One of the thorniest issues in negotiating startup financing arrangements is a provision for change of control in the event that certain performance benchmarks (e.g., successful development of a prototype, commencement of production, customer acceptance of the product or turning profitable) are not met, or the startup defaults in its obligations under the financing agreement. Often venture investors will require that the control of the startup, normally vested in the founder/management group, switch and vest in the investor group upon occurrence of such a triggering event.
Such change of control provisions can be effected by irrevocable proxies or voting trust agreements. Irrevocable proxies usually must be coupled with an interest in order to be enforceable. Irrevocable proxies are more simple control mechanisms than voting trust agreements, which require that all parties deposit voting shares with a trustee, with somewhat complicated provisions for the voting of those shares. If there is no interest with which the proxy may be coupled in order to comply with such a statutory requirement, then the voting trust agreement, though more complex, would have to be employed.

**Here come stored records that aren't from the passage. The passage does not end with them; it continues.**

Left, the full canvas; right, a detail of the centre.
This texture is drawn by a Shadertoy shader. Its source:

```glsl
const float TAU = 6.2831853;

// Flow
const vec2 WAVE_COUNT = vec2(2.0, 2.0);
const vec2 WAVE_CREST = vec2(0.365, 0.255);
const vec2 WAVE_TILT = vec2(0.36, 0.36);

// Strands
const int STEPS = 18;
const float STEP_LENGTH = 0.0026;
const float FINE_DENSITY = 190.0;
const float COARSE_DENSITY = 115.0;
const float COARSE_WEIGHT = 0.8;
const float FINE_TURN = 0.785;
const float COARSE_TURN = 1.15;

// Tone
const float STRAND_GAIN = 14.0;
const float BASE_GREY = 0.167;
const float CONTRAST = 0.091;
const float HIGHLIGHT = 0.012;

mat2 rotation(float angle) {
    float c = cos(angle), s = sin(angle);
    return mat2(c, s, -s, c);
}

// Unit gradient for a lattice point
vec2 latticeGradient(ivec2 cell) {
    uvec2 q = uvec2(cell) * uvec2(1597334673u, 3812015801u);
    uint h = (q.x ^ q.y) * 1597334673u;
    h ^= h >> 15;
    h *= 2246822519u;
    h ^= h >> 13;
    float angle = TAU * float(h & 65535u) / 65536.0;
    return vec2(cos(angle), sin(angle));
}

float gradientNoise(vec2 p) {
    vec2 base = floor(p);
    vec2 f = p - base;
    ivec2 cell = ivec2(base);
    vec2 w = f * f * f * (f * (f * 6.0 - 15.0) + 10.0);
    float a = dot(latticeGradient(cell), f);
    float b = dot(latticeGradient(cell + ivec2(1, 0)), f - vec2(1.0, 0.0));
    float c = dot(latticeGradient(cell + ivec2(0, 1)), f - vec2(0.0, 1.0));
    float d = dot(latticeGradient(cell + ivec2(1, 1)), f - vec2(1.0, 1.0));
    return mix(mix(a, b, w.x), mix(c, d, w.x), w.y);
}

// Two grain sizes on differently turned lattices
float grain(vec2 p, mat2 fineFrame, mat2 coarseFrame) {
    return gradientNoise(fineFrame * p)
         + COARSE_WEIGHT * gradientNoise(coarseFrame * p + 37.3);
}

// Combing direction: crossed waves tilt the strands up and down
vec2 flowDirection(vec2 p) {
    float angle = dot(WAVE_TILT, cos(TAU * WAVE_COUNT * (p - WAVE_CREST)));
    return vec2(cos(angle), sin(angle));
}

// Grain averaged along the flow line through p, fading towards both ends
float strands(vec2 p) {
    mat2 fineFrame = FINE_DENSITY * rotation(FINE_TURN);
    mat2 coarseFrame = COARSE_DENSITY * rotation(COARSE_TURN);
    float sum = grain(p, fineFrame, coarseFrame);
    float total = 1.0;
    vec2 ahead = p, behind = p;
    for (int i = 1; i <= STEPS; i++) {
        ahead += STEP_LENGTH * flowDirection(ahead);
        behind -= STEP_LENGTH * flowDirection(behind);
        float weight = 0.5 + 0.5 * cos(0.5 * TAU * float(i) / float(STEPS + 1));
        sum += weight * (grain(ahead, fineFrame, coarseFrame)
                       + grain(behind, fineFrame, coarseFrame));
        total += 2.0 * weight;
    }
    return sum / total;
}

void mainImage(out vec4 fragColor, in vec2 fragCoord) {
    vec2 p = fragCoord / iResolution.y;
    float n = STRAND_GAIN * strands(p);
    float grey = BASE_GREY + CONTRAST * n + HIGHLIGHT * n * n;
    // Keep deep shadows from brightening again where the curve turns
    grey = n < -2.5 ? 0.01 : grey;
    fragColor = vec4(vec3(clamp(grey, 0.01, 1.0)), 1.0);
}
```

While founders of the startup are usually reluctant to accept such change of control provisions, the investors are equally determined to obtain control of the startup if and when its founders fail to meet its business plan, default in their major obligations, or become financially insolvent. Such change of control provisions must be approached objectively from both sides so as to not be lopsided or create resentment on the part of the founders, or suspicion that actual control is being sought at the outset by the investors.
Preferred share agreements often provide for a voting switch giving the preferred shares the right to elect a majority of directors in the event the startup does not pay preferred shares dividends in a timely manner, or for mandatory redemption of the preferred shares where the startup fails to meet its obligations under the preferred shares provisions. Sometimes agreements incorporate "creeping" change of control clauses which provides that the investors are entitled to a gradually increasing percentage of the authorized directors as successive defaults in dividend or redemption payments occur.